"I had thought about it quite a bit for the last two or three weeks," said Sasser, his trademark blue whistle dangling around his neck. "When we had our last home game on the Monday before with Rosewood, that was emotional. With this being the last one, I tried to face it just like any other game and I think I did."
Until the final out.
The Cobras completed a perfect 14-0 campaign with a 12-6 victory over the Warriors. Norwayne clinched its fourth consecutive Wayne County Middle School Athletic Conference Division I championship, and the final of 13 titles the program won during Sasser's tenure.
The teams lined up, exchanged high-fives and congratulated each other on a "good game." Sasser took an extra minute to talk with the Eastern Wayne coaches. He turned and walked toward his team.
"When it was finally over, that's when it hit me," said Sasser. "When I had the last talk with the boys and knew that was going to be the last time I would be on the field, that was very emotional."
The season-ending contest capped a stellar career for Sasser, who will officially retire the last day of school. The Nahunta native and Charles B. Aycock alum collected 23 WCMSAC Division I championships and compiled 457 victories while coaching four sports -- football, volleyball, boys' basketball and baseball -- at various times.
"I like the competition and I grew up in a family of ballplayers," said Sasser. "I love any kind of sport and this was my way to stay in it for all these years, whether coaching or getting out there and practicing with the teams."
Sasser has taught on the middle school level for roughly 95 percent of his career. His stops include Bennettville (S.C.), Glendale Chapel Elementary in Johnston County, Mount Olive Junior High, Southern Wayne HS and Norwayne Middle School.
He stayed with the middle school profession due to a number of reasons, but mainly because he got home at a decent hour and he could teach/coach younger kids.
"At this age, they're very impressionable," said Sasser. "They're eager to learn, don't know it all and are willing to listen. It's a hard age.
"They're trying to grow up and it's good to be part of that growing up process. Hopefully, I've steered them in the right direction."
Sasser's goals are the same in the classroom and in athletics -- work hard, keep a good attitude, learn the fundamentals, have fun and improve day by day.
He considers it a "high priority" each day to make sure the student-athletes improve either a particular day in practice, during the season or on what they wish to achieve in the future. Sasser isn't sure how many students he's taught and/or coached. But, more often than not, a few come back each year to say "hi" and talk about their days in a Cobra uniform.
That's the reward Sasser cherishes the most about his job. It's not about determining who to keep or cut when he decides on a team each season, which is undoubtedly a challenge at the 1,200-student school.

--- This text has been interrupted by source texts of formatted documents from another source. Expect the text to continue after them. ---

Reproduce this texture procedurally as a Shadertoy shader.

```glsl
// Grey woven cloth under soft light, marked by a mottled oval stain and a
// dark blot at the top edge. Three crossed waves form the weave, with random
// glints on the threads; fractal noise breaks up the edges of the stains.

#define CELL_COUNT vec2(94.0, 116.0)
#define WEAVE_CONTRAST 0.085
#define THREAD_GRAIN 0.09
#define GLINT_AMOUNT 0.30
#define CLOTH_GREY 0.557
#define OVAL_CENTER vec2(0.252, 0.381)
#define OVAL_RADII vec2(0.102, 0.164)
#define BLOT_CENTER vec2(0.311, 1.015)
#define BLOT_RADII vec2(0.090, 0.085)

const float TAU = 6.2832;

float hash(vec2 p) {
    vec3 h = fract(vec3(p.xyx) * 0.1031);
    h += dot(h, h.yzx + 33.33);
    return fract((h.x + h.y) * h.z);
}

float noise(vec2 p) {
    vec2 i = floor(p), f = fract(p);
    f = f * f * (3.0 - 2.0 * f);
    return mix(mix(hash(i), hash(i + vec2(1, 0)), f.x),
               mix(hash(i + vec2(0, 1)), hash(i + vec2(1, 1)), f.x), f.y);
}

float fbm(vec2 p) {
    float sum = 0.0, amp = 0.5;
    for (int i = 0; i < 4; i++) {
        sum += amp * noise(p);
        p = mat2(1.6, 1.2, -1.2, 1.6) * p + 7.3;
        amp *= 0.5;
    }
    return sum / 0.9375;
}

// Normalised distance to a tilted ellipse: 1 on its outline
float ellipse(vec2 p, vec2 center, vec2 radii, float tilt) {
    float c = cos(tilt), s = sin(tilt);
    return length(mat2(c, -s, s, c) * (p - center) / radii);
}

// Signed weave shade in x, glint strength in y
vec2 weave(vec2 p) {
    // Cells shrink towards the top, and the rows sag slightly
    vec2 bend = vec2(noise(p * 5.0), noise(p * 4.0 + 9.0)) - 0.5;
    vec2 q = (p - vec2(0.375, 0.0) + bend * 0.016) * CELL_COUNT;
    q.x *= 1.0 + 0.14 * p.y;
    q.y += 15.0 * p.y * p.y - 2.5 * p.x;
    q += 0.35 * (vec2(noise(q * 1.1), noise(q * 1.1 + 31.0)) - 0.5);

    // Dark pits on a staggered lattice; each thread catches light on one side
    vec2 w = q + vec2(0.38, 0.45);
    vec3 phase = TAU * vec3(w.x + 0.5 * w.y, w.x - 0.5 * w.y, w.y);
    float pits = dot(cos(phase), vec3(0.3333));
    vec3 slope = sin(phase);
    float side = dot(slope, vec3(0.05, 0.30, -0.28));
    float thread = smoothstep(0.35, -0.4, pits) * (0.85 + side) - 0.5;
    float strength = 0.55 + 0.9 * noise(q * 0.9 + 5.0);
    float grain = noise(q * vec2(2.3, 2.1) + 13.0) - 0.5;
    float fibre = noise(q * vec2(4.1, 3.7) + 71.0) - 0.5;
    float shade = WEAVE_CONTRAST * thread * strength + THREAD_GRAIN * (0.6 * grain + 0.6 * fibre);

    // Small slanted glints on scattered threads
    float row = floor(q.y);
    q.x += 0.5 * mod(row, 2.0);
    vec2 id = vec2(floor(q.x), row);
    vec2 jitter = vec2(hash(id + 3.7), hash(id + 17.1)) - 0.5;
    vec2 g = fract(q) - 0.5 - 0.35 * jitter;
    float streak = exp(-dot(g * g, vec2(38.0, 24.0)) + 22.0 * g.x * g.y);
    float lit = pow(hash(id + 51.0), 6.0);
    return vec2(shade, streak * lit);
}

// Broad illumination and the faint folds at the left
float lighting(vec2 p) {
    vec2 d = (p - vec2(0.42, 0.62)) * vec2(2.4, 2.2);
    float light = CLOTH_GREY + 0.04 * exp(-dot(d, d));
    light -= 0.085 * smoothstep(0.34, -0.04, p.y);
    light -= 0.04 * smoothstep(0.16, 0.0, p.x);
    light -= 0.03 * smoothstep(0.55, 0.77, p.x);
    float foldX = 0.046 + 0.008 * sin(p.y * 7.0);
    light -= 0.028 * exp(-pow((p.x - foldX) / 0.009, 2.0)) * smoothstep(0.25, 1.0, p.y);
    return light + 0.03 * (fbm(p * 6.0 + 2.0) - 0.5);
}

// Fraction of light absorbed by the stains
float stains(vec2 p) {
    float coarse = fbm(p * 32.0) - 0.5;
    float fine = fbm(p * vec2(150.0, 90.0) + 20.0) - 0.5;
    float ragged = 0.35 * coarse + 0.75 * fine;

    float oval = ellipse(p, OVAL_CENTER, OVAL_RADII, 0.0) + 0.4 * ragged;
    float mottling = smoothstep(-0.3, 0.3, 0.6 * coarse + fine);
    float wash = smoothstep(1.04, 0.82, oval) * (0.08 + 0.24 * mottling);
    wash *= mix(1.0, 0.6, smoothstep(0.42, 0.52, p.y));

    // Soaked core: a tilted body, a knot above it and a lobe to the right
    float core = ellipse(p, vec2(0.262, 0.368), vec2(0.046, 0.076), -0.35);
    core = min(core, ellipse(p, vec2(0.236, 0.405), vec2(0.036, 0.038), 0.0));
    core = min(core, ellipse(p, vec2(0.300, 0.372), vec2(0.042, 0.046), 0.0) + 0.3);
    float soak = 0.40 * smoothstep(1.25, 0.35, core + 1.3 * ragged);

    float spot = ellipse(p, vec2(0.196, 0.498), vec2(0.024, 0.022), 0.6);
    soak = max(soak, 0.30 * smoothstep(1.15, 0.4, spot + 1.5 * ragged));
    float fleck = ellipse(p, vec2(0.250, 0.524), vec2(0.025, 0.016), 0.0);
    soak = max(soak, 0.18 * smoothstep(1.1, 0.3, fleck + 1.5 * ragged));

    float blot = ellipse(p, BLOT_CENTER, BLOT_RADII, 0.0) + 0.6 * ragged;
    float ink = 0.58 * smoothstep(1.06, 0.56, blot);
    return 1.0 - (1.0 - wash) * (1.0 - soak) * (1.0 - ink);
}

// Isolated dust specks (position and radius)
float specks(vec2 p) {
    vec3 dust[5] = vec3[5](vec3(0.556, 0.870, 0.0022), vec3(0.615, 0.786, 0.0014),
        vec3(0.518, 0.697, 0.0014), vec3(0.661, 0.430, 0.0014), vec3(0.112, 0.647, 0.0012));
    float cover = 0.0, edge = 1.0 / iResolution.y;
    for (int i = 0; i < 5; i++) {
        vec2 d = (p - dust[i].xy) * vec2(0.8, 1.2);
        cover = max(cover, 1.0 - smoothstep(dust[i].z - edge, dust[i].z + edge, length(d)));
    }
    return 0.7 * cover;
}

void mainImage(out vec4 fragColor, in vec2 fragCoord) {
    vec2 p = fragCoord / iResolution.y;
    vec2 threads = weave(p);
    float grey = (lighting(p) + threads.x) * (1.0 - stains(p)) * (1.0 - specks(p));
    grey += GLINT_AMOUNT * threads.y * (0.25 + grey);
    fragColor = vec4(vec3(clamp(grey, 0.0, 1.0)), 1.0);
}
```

"There have been a lot of young, good men and women that I've been associated with," said Sasser. "Hopefully, I was a small part of helping them develop as a student-athlete or becoming a better person in general."
Sasser hasn't thought too much about his future. He's an avid golfer and tennis player, and loves to garden. He knows he won't be happy sitting at home and has thought about doing some volunteer work.
A successor hasn't been named to fill Sasser's shoes in either one or all the sports he's coached. Sasser does hope the relationship he's developed with his fellow coaches will continue.
"We work well together, help each other out and that's been a big plus, too," said Sasser. "We've got a good working atmosphere here. I have really enjoyed working in the coaching field, being with the boys and girls. It's been like a dream job. I can't think of anything else I'd rather do. To me, it's not really like a job, but just going out there and having fun every day."